Widower donates educational material
When Ashbel Elementary School pre-K and kindergarten teacher Lynn Kluppel died suddenly at age 45 in 2003, she left a lasting memory for her students, co-workers and family.
Now, thanks to her husband, her life’s work will be preserved for Goose Creek students for years to come.
Dr. Stephen Kluppel, a Baytown pediatrician, recently donated a wealth of educational materials his wife had amassed over years, first while working with the private KinderCare organization and later with her 14 years of service at Ashbel Smith.
The Goose Creek board of trustees voted unanimously Monday to accept the collection, which Kluppel estimates is worth $250,000.
At his railroad depot-themed office in Baytown, Kluppel said his wife originally went to Texas A&M to study engineering. But after spending some time in the field, she took a job in a day care center, and found her life’s calling.
After completing an education degree at the University of St. Thomas, she began working for the KinderCare organization, ultimately becoming its regional director for the southwestern United States.
Kluppel said it was while with KinderCare that she began using her own money to buy materials for her classrooms. As he describes it, teachers in the company were often assigned to classrooms with little actual learning materials to work with, forcing them to buy their own.
The couple had known each other while growing up in the Spring Branch area, and married while he was in residency. After he began his practice in Baytown, she was able to spend almost her entire salary on educational materials.
Lynn decided she would rather be in the classroom than be an administrator, so she took her first job in public education in the Aldine school district. She later worked in Pasadena, but Kluppel said his wife “hated the tunnel,” and switched to the Channelview district.
Finally, an opening in the Goose Creek district, for a third grade teacher at Ashbel Smith. While she preferred working at the pre-K and kindergarten level, she took the job. A couple of years later, she moved to teaching pre-K and kindergarten.
Lynn Kluppel didn’t give up buying her own materials and packaging them into teaching “units” – based around themes like the oceans — that she could use for a few weeks and then easily store. The units include multiple copies of the same books, as well as “manipulatives,” items that small children can handle to help them learn new concepts.
The collection grew so large that it took up a large portion of their family’s home.
Dr. Kluppel said his wife, who had long suffered from asthma, was so passionate about education that she often didn’t look after herself. That, in part, contributed to the respiratory illness that took her life.
“She just never stopped,” he said.
Soon after her death, Kluppel decided that the best thing to do with her vast collection was to donate it to the Goose Creek school district.
The donation started small, with the furnishings materials that remained in her classroom at Ashbel Smith.
Later, a Goose Creek teacher helped organize just one of Lynn’s units, the one based on oceans. The process took weeks, said Karen Coffey, the district’s director of intervention programs.
It seemed that organizing the entire collection might be prohibitively time-consuming, but a solution recently presented itself.
The district is going to take possession of the entire collection, which takes up a large part of Kluppel’s home as well as some storage space he leases from the North Alexander Drive campus of San Jacinto Methodist Hospital. From there, it will be shipped in manageable units to Lee College.
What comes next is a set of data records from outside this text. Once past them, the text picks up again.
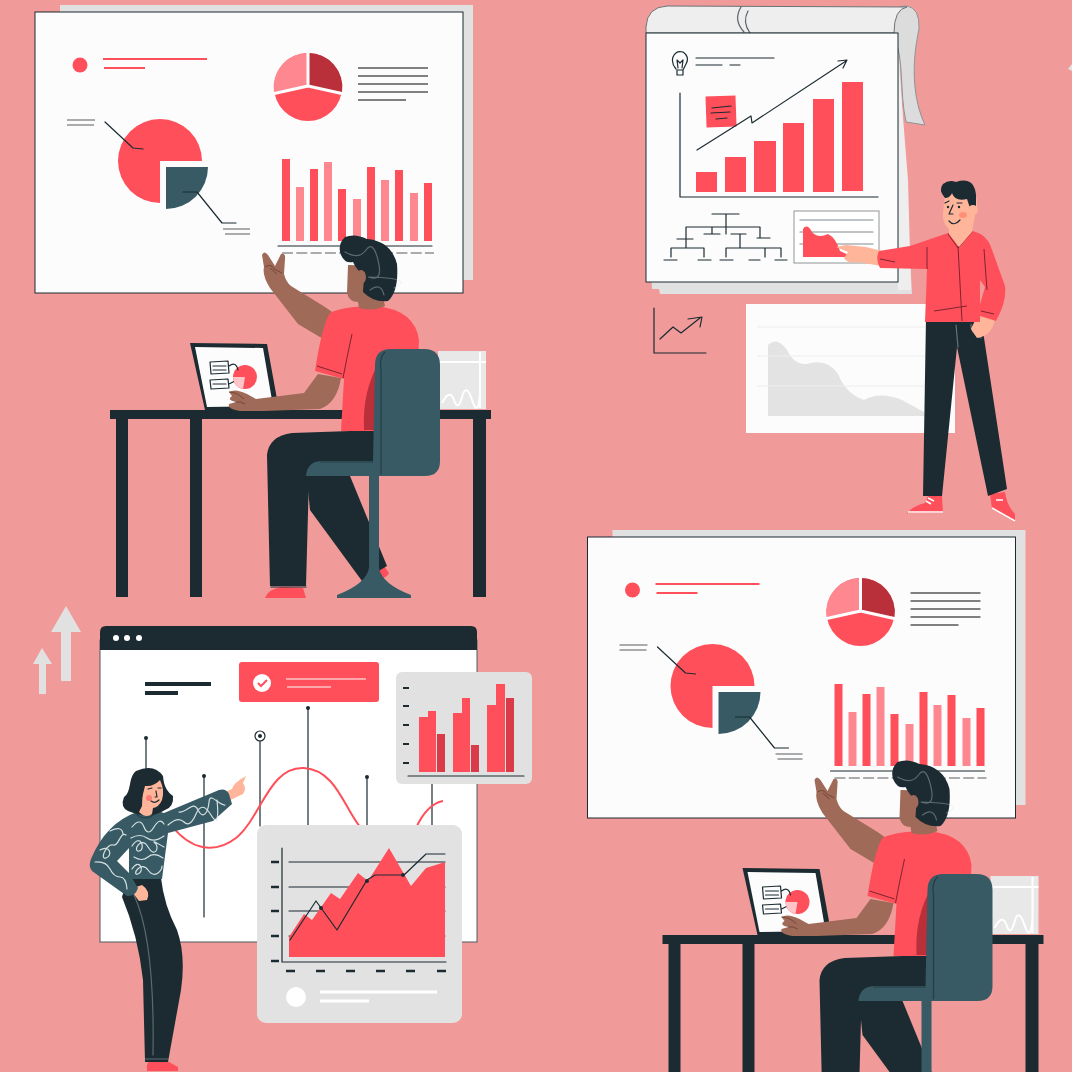
<!DOCTYPE html>
<html lang="en">
<head>
<meta charset="utf-8">
<title>Business presentations</title>
<style>
:root{--rose:#f09b99;--red:#ff4f5a;--pink:#ff8790;--wine:#b9303b;--ink:#1b2b31;--teal:#375a64;--paper:#fcfcfc;--grey:#e2e1e2;--mid:#a9abac;--brown:#a06a58;--peach:#ffb59a}
html,body{margin:0;width:1072px;height:1072px;overflow:hidden;background:var(--rose)}
svg{display:block}
.red{fill:var(--red)}.pink{fill:var(--pink)}.wine{fill:var(--wine)}.ink{fill:var(--ink)}.teal{fill:var(--teal)}
.paper{fill:var(--paper)}.grey{fill:var(--grey)}.brown{fill:var(--brown)}.peach{fill:var(--peach)}
.sheet{fill:var(--paper);stroke:var(--ink);stroke-width:1}
.line{fill:none;stroke:var(--ink);stroke-width:1.2;stroke-linecap:round;stroke-linejoin:round}
.note{fill:none;stroke:var(--mid);stroke-width:2}
.redline{fill:none;stroke:var(--red);stroke-width:2}
.whiteline{fill:none;stroke:#fff;stroke-width:3}
.curl{fill:none;stroke:#d5e0e2;stroke-width:1.2;stroke-linecap:round}
.seam{fill:none;stroke:#7e2430;stroke-width:1}
</style>
</head>
<body>
<svg width="1072" height="1072" viewBox="0 0 1072 1072" role="img" aria-label="People presenting business charts">
<defs>
<g id="desk-presentation">
  <g id="wall-board">
    <rect class="grey" x="60" y="5" width="413" height="275"/>
    <rect class="sheet" x="35" y="12" width="428" height="281"/>
    <circle class="red" cx="80" cy="65" r="7.5"/>
    <path class="redline" d="M103 59H207M104 68H145"/>
    <circle class="red" cx="308" cy="87" r="34"/>
    <path class="pink" d="M308 87V53A34 34 0 0 0 274 92Z"/>
    <path class="wine" d="M308 87V53A34 34 0 0 1 342 92Z"/>
    <path class="whiteline" d="M308 51V86L272 94M308 86L344 94"/>
    <path d="M358 68H428M358 76H428M358 84H428M358 92H428M358 100H406" fill="none" stroke="#55585a" stroke-width="1.6"/>
    <path class="red" d="M160 161H202A42 42 0 1 0 160 203Z"/>
    <path class="teal" d="M166 167H208A42 42 0 0 1 166 209Z"/>
    <path class="line" d="M105 122L133 148L143 149M183 192H197L222 223H236"/>
    <path class="note" d="M67 120H95M67 125H94M223 229H250M225 234H250"/>
    <path class="red" d="M282 159h8v82h-8zM310 169h8v72h-8zM338 189h8v52h-8zM367 167h8v74h-8zM395 170h8v71h-8zM424 183h8v58h-8z"/>
    <path class="pink" d="M296 187h8v54h-8zM324 162h8v79h-8zM353 199h8v42h-8zM381 180h8v61h-8zM410 193h8v48h-8z"/>
    <path class="line" d="M278 246H432"/>
    <path class="note" d="M282 253H434" stroke-dasharray="11 3.3"/>
  </g>
  <g id="desk">
    <path d="M438 351H486V409H438Z" fill="#e9e8e9"/>
    <path d="M440 362H486M480 352V408M442 403q8-15 12-3t8-3 10 3 8-6" fill="none" stroke="#fff" stroke-width="2"/>
    <path class="ink" d="M110 410H491V419H486V597H473V419H202V597H190V419H128V597H116V419H110Z"/>
  </g>
  <g id="laptop">
    <path class="ink" d="M190 343L267 344L279 410H205Z"/>
    <path class="paper" d="M195 347L263 348L273 406L207 407Z"/>
    <circle class="red" cx="245" cy="377" r="12"/>
    <path class="line" d="M210 362L228 361L229 373L211 374ZM210 380L228 379L229 388L211 389ZM229 366Q236 361 238 370M229 384L237 380M213 366H226M213 370H226M213 384H226"/>
    <path d="M245 377L233 377A12 12 0 0 0 243 389Z" fill="#ffc5c8"/>
  </g>
  <g id="seated-presenter">
    <path class="red" d="M265 598Q268 589 282 587L303 588L306 598ZM372 570L384 566L389 573Q386 580 376 578Z"/>
    <path class="ink" d="M306 470L350 476L387 566L362 581L310 510Z"/>
    <path class="ink" d="M267 455Q269 436 292 433L380 430V476H309L306 586H270Z"/>
    <path class="line" d="M271 587H306" stroke="#fff"/>
    <path class="brown" d="M330 343L298 324L270 288Q262 275 264 267L262 255Q264 250 268 255L275 266L281 254Q286 253 285 259L284 274Q286 282 291 286L325 307L345 321Z"/>
    <path d="M265 267q6-4 9 2l8 4m-12-5l7 6" fill="none" stroke="#744738"/>
    <path class="brown" d="M318 374L341 378Q337 403 320 409L264 411H240Q227 409 229 404L236 402Q226 400 232 396L229 392Q235 388 247 394L256 399L304 393Z"/>
    <path d="M229 392q8 0 15 7m-8 3q5-1 9 2" fill="none" stroke="#744738"/>
    <path class="red" d="M330 313Q343 306 376 306Q415 310 419 340L415 431H341L344 379L315 371Q322 325 330 313Z"/>
    <path class="wine" d="M380 361Q362 390 364 430H385Z"/>
    <path class="seam" d="M352 334Q347 357 343 378M317 366L342 374"/>
    <path class="brown" d="M348 265L347 293Q349 302 358 302L359 308Q373 312 385 306L382 294L386 266Z"/>
    <path class="ink" d="M341 255Q337 245 345 237Q355 233 367 239Q391 241 397 264Q399 291 388 301Q374 303 363 292L364 276Q356 269 353 262Q345 264 341 255Z"/>
    <path class="curl" d="M345 252q14 8 21-2t12 10-6 18 14 0 8 10M370 290q11-8 14 5" stroke-opacity=".35"/>
    <ellipse class="brown" cx="361" cy="277" rx="5" ry="7"/>
  </g>
  <g id="office-chair">
    <path class="teal" d="M375 365Q375 349 391 349H424Q440 349 440 365V461Q440 476 425 476H379V568Q382 584 411 595V598H337V595Q366 584 369 568V476H306Q307 462 321 461H373Z"/>
    <path class="line" d="M385 352Q379 357 381 370V474M321 462H373" opacity=".6"/>
  </g>
</g>
</defs>

<rect width="1072" height="1072" fill="var(--rose)"/>
<path class="grey" d="M1072 64l-4 5 4 2z"/>
<use href="#desk-presentation"/>
<use href="#desk-presentation" x="552.5" y="525"/>

<g id="flip-chart">
  <path class="grey" d="M651 270L898 30L912 294H660L659 289H652Z"/>
  <path d="M896 30L908 180L911 290H898Z" fill="#efeeee"/>
  <path d="M892 20Q893 5 907 6Q920 8 919 29C911 66 913 99 925 125L906 122C899 90 905 60 893 33Z" fill="#dddcdd" stroke="#8e9395"/>
  <path d="M646 33V27Q647 7 667 6L907 7Q894 9 894 33Z" fill="#efeeee" stroke="#6b7376"/>
  <path class="line" d="M741 7Q733 20 744 32M748 11Q742 22 750 33" opacity=".7"/>
  <rect class="sheet" x="646" y="33" width="252" height="249"/>
  <path class="line" d="M676 69Q671 63 673 57Q676 50 683 52Q690 57 686 64L683 70H677V75H683V70M678 68L677 60L680 63L683 60L682 68M696 58H774M696 65H722M730 65H740"/>
  <rect class="red" x="706" y="96" width="30" height="31" transform="rotate(-2 721 111)"/>
  <path class="line" d="M712 108L731 106M711 113L730 112M716 119L727 118" stroke-width=".8"/>
  <path class="line" d="M680 93V197H878M697 150L751 116L752 123L846 61M838 61L847 60L843 68"/>
  <path class="red" d="M696 172h21v20h-21zM725 157h21v35h-21zM754 141h22v51h-22zM783 123h21v69h-21zM813 99h21v93h-21zM842 82h21v109h-21z"/>
  <path class="line" d="M712 214H739M726 214V234M686 238V227H760V238M712 227V234M677 239H693M704 234H720M731 234H746M757 238H770M671 257V248H704V257M726 257V248H781V257M686 239V248M740 234V248M765 248V257M664 260H677M698 260H711M720 260H733M749 260H760M775 260H787"/>
  <rect x="794" y="211" width="85" height="52" fill="#fff" stroke="#8f9496"/>
  <path class="line" d="M800 220H873M800 232H873M800 244H873" opacity=".55"/>
  <path class="red" d="M803 257V229Q807 223 812 232Q818 239 828 234Q836 238 840 251L853 257Z"/>
  <path class="line" d="M654 308V353H706M660 339L673 327L681 333L700 318M688 319L702 317L700 327"/>
</g>

<g id="loose-sheet">
  <rect class="paper" x="746" y="304" width="209" height="129"/>
  <path d="M768 416V345Q777 336 787 350Q794 365 807 364Q827 358 838 374Q846 394 864 400Q880 391 902 400L924 412V416Z" fill="#e4e3e4"/>
  <path d="M757 327H930M757 356H930M757 386H930" stroke="#eeeded"/>
</g>

<g id="standing-presenter">
  <path class="red" d="M907 513Q913 506 925 503L928 496H942L943 513ZM990 494L1005 492Q1007 506 1015 514V522L992 509Z"/>
  <path d="M908 512H943M992 508L1015 521M926 501l5 3m-3-6l6 3M996 500l7 0" fill="none" stroke="#fff" stroke-width="1.6"/>
  <path class="ink" d="M926 318H981L1007 489L988 496L957 347L942 496H923Z"/>
  <path class="curl" d="M956 325L958 347M971 324Q970 333 981 338" opacity=".4"/>
  <path class="peach" d="M882 251L866 247L846 245L836 247L848 252L844 258Q848 264 857 262L882 266Z"/>
  <path class="peach" d="M978 314L995 319Q992 336 977 338L971 329Z"/>
  <path class="red" d="M948 233L973 231Q987 235 991 247L1005 286Q1007 301 996 321L977 315L985 287L980 280V322H925L927 269L880 268Q875 259 879 251L910 246Z"/>
  <path class="seam" d="M958 246L962 321M984 249L987 290M927 247V269M880 259l15 3M948 234l10 14 14-16M934 311l33-5M981 311l13 3"/>
  <path class="peach" d="M945 195H975Q980 205 975 215L972 232L959 247L949 234V229Q942 223 943 213Z"/>
  <path class="ink" d="M945 198Q938 190 943 184Q949 179 956 182Q974 176 976 195V206L970 208L967 199Q955 202 952 193Q950 198 945 198Z"/>
  <path class="line" d="M945 203l4-2M957 203l5 0M953 205L949 214H953M949 221Q954 227 960 220"/>
  <circle class="ink" cx="948" cy="207" r="1.2"/><circle class="ink" cx="959" cy="207" r="1.2"/>
  <ellipse cx="963" cy="215" rx="4" ry="3" fill="#ff9078"/>
  <circle class="peach" cx="973" cy="210" r="5"/>
</g>

<g id="growth-arrows" class="grey">
  <path d="M66 606L81 632H71V681H61V632H51ZM42 648L52 664H46V694H39V664H33Z"/>
</g>

<g id="browser-window">
  <rect x="100" y="640" width="377" height="302" fill="#fff" stroke="#4e5a5f"/>
  <path class="ink" d="M100 650V632Q100 626 106 626H471Q477 626 477 632V650Z"/>
  <g fill="#fff"><circle cx="116" cy="638" r="3"/><circle cx="127" cy="638" r="3"/><circle cx="139" cy="638" r="3"/></g>
  <path class="ink" d="M145 682h66v4h-66zM145 691h33v4h-33z"/>
  <rect class="red" x="239" y="662" width="140" height="40" rx="3"/>
  <circle cx="262" cy="683" r="9" fill="#fff"/>
  <path class="redline" d="M258 683l3 3 6-6" stroke-width="1.5"/>
  <path d="M286 679H366M287 687H331" stroke="#ffc3c6" stroke-width="1.5"/>
  <path class="line" d="M146 738V800M204 776V917M260 741V826M308 708V826M367 777V826M432 780V826"/>
  <g class="ink"><circle cx="146" cy="738" r="2"/><circle cx="204" cy="776" r="2"/><circle cx="260" cy="736" r="2"/><circle cx="308" cy="708" r="2"/><circle cx="367" cy="777" r="2"/></g>
  <circle class="line" cx="260" cy="736" r="5"/>
  <path class="redline" d="M172 826C190 849 214 855 236 838C261 818 269 766 304 768C336 770 344 808 361 828M416 828Q427 804 443 801"/>
</g>

<g id="bar-chart-card">
  <rect class="grey" x="396" y="672" width="136" height="112" rx="6"/>
  <path class="red" d="M419 717h9v55h-9zM428 711h8v61h-8zM453 713h9v59h-9zM462 698h8v74h-8zM487 705h9v67h-9zM496 684h9v88h-9z"/>
  <path d="M437 734h8v38h-8zM471 745h8v27h-8zM506 698h8v74h-8z" fill="#d93b49"/>
  <path class="line" d="M408 776H524"/>
  <path d="M403 688h6M403 706h6M403 725h6M403 744h6M403 763h6" stroke="#1b2b31" stroke-width="2"/>
</g>

<g id="area-chart-card">
  <rect x="257" y="825" width="205" height="198" rx="9" fill="#e3e2e3"/>
  <path class="line" d="M282 848V962H446M289 862H445M289 887H445M289 911H445M289 936H445"/>
  <path class="red" d="M289 957V937L304 914L312 920L331 893L340 899L358 873L368 881L389 848L411 886L426 868L445 862V957Z"/>
  <path class="line" d="M290 940L316 901L337 930L367 880L375 875H404L426 854H445"/>
  <g class="ink"><circle cx="321" cy="908" r="2"/><circle cx="367" cy="881" r="2"/><circle cx="403" cy="875" r="2"/></g>
  <path d="M271 862h8M271 887h8M271 911h8M271 936h8M271 961h8M286 971h9M316 971h9M346 971h9M376 971h9M406 971h9M437 971h9" stroke="#1b2b31" stroke-width="2.5"/>
  <circle cx="296" cy="997" r="10" fill="#fff"/>
  <path class="whiteline" d="M320 992H437M320 1001H369"/>
</g>

<g id="woman-presenter">
  <path class="red" d="M147 1070Q146 1063 150 1061H167L178 1067V1071H147Z"/>
  <path class="ink" d="M129 873L161 878Q164 905 177 930Q186 955 181 990L168 1062H145L143 980Q138 935 122 897Z"/>
  <path class="curl" d="M134 895Q155 940 153 1055M145 1059H168" opacity=".35"/>
  <path class="peach" d="M218 795L232 789Q233 783 246 776L243 783Q247 789 243 794L222 804ZM130 889L142 885Q151 891 147 900L139 901Z"/>
  <path class="teal" d="M137 812Q149 807 164 813L219 790Q226 788 229 794L232 804L213 821L168 833L162 879H129V873L138 888Q135 897 127 896L92 871Q88 866 91 859Q106 823 137 812ZM129 848L117 861L129 873Z"/>
  <path class="ink" d="M128 811Q120 807 124 797C132 792 128 777 136 771Q154 763 163 776C164 788 168 792 173 796Q174 807 165 810Q149 820 128 811Z"/>
  <path class="peach" d="M143 782Q151 784 160 780Q165 790 162 800Q159 807 153 808L152 814Q146 819 139 812L142 806Z"/>
  <path class="ink" d="M139 785Q146 772 161 779Q154 787 145 786L142 798H136Z"/>
  <path class="line" d="M148 789l4-1M158 788l3 0M156 791l1 6-2 0M151 801q4 3 8-1" stroke-width="1"/>
  <circle class="red" cx="149" cy="798" r="3" opacity=".55"/>
  <g class="curl">
    <path d="M132 827q8-10 12 0t10 0 10-3M132 846c9-14 14 4 7 5s2-16 9-4 12 0 7-4 9 4 9 4M132 869c8-12 13 3 6 5s3-14 10-4 14 0 14-4M134 857q8 5 14 0t15 1M131 838q9-5 16 0t17-2M168 825q10-9 16-3t12-8 15 1 6-15M179 812c8 1 14-12 19-2s10 3 11-8 10 4 16 3M100 850c10-6 13 6 6 8s1-15 7-13 7-14 13-10M95 862q11-1 15 7t10 8 7 12M110 831q12-6 13 3"/>
  </g>
  <path class="line" d="M137 815Q147 822 157 812" opacity=".5"/>
</g>
</svg>
</body>
</html>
Susan Precht, an instructor in the college’s teacher education program, plans to use students in two student groups she advises, as well as work-study students, to catalogue and inventory the materials. An electronic database will be created, including digital images of each item, that the school district can then use in its own data management system.
Precht’s students will then divide the materials into their own units, based on what is “developmentally appropriate” to the age range. That will help them in acquiring skills they’ll need when they begin teaching, she said.
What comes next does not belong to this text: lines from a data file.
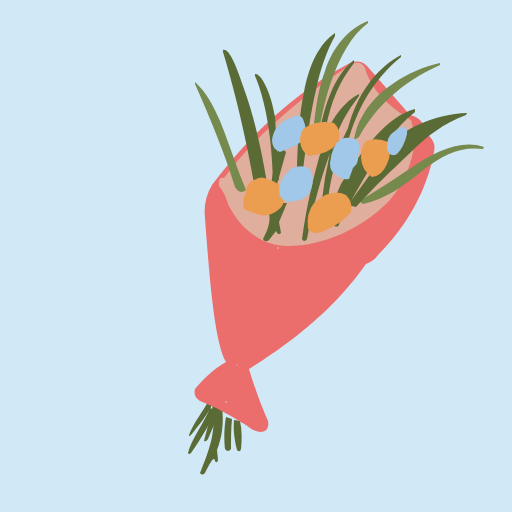
<!DOCTYPE html>
<html lang="en">
<head>
<meta charset="utf-8">
<title>Wrapped bouquet</title>
<style>
:root {
  --sky: #d1e8f6;
  --wrap: #eb6e6d;
  --lining: #dfae9c;
  --leaf-dark: #5a6b35;
  --leaf-light: #768a4d;
  --petal-orange: #eb9d50;
  --petal-blue: #a1c8e9;
}
html, body { margin: 0; width: 512px; height: 512px; overflow: hidden; background: var(--sky); }
svg { display: block; width: 512px; height: 512px; }
.wrap { fill: var(--wrap); }
.lining { fill: var(--lining); }
.leaf-dark { fill: var(--leaf-dark); }
.leaf-light { fill: var(--leaf-light); }
.orange { fill: var(--petal-orange); }
.blue { fill: var(--petal-blue); }
</style>
</head>
<body>
<svg viewBox="0 0 512 512" role="img" aria-label="Bouquet of orange and blue flowers in coral paper">
  <g id="stems" class="leaf-dark">
    <path d="M208 402C203 411 193 424 189 435Q189 437 191 435C199 425 208 414 212 405Z"/>
    <path d="M210 408C204 423 191 440 188 453Q189 455 191 453C200 440 211 423 215 410Z"/>
    <path d="M213 404C210 421 207 428 204 441Q206 442 208 439L216 420L221 406Z"/>
    <path d="M213 410C215 430 212 444 200 473Q202 476 205 473C211 461 214 456 215 461Q217 464 218 460L217 450C222 438 224 422 222 408Z"/>
    <path d="M226 417C224 428 224 440 225 449Q228 453 231 449C231 439 231 428 232 419Z"/>
    <path d="M234 420C233 432 235 442 237 450Q240 453 241 449C242 440 242 430 240 421Z"/>
  </g>

  <g id="paper">
    <path class="wrap" d="M350 63Q360 59 367 66L410 115Q419 117 423 124L430 137Q436 143 434 152C427 190 407 226 378 255Q374 261 366 264C335 308 294 341 249 369C255 389 261 405 268 421Q270 431 261 432Q254 432 246 425C231 416 216 407 200 401Q193 397 195 389C204 378 215 368 226 362C215 343 210 286 205 218Q203 200 212 185C249 135 298 90 350 63Z"/>
    <path class="lining" d="M352 64Q361 60 365 68C371 91 391 108 411 120Q416 139 413 152Q407 182 387 203C362 228 324 246 288 246C262 246 240 229 228 204Q225 193 219 186Q218 176 224 178C254 137 303 95 352 64Z"/>
    <circle class="lining" cx="278" cy="248" r="1"/>
    <circle class="lining" cx="226" cy="402" r="1"/>
    <circle class="lining" cx="237" cy="365" r="0.7"/>
  </g>

  <g id="leaves-back" class="leaf-light">
    <path d="M195 82C206 92 213 105 220 121C229 143 236 166 246 190Q240 195 235 187C226 157 211 120 195 84Z"/>
    <path d="M368 21C349 28 332 48 325 71C318 90 316 107 314 124L320 125C325 98 333 70 347 47Q356 32 368 23Z"/>
    <path d="M440 63C408 70 376 91 363 115Q356 126 354 140L359 137C375 108 400 83 440 65Z"/>
    <path d="M484 147C462 139 435 151 411 168C390 182 373 193 359 201L363 204C386 199 405 185 422 171C443 154 462 146 483 149Z"/>
  </g>

  <g id="leaves-front" class="leaf-dark">
    <path d="M223 50C229 48 236 65 243 86C254 116 261 147 267 183L254 183C248 150 239 105 223 52Z"/>
    <path d="M255 74C261 73 271 92 275 117L279 180L273 181C272 140 266 101 255 76Z"/>
    <path d="M335 33C319 44 309 65 304 92C300 112 298 132 297 170L303 170C307 137 311 111 316 90C320 70 327 50 335 36Z"/>
    <path d="M354 60C341 70 329 89 321 125L326 127C331 102 339 82 354 63Z"/>
    <path d="M359 94C345 101 333 117 327 132C316 164 307 203 302 239Q304 243 307 239C312 210 321 176 334 142Q341 119 359 96Z"/>
    <path d="M401 55C375 69 357 95 348 128L340 145L347 145C357 108 373 80 401 57Z"/>
    <path d="M415 109C388 116 364 147 341 184L327 216L338 226C354 195 371 164 391 137Q400 124 415 112Z"/>
    <path d="M467 113C435 114 401 129 390 147L348 205L356 207C374 187 393 169 410 153C427 136 444 123 466 115Z"/>
    <path d="M331 136C331 151 328 163 325 178L322 200L328 199C331 177 336 158 342 143Z"/>
    <path d="M279 145C275 160 272 174 271 188L276 188L286 152Z"/>
    <path d="M269 213C271 223 267 231 263 239Q265 243 269 240L276 231Q278 236 281 233L279 222L287 203L277 203Z"/>
    <path d="M333 225Q337 228 339 225L338 222Z"/>
  </g>

  <g id="blossoms">
    <path class="blue" d="M293 117Q300 113 303 119Q308 130 303 141Q292 148 280 152Q272 149 272 140Q274 123 293 117Z"/>
    <path class="orange" d="M306 127Q319 120 334 123Q342 130 338 143Q329 154 309 156Q301 152 300 141Q300 130 306 127Z"/>
    <path class="blue" d="M341 139Q349 136 357 140Q362 147 358 156Q359 163 353 168L349 179Q341 180 337 175Q330 173 330 163Q332 145 341 139Z"/>
    <path class="orange" d="M366 141Q377 137 388 142Q392 154 387 164Q382 176 372 177Q362 171 361 158Q361 146 366 141Z"/>
    <path class="blue" d="M401 127Q408 126 407 134Q404 147 397 154Q390 158 387 149Q386 136 395 131Z"/>
    <path class="orange" d="M254 180Q262 175 269 180Q280 182 283 192Q287 203 278 210Q270 217 260 215Q250 212 244 209Q242 199 246 192Q247 182 254 180Z"/>
    <path class="blue" d="M292 168Q303 164 310 169Q315 178 311 190Q306 200 295 201Q285 204 280 196Q276 181 292 168Z"/>
    <path class="orange" d="M325 195Q338 190 346 195Q353 202 351 212Q342 223 328 229Q314 237 308 229Q306 213 314 203Z"/>
  </g>
</svg>
</body>
</html>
“It gives them hands-on experience in designing teaching units,” she said.
Precht said the process of cataloguing and inventorying all of the materials could take three years.
“I’m really exited about it. I walked out of (Monday’s) meeting and I told Dr. Kluppel, ‘You realize I’ve reached the level of being officially overworked,’” she said.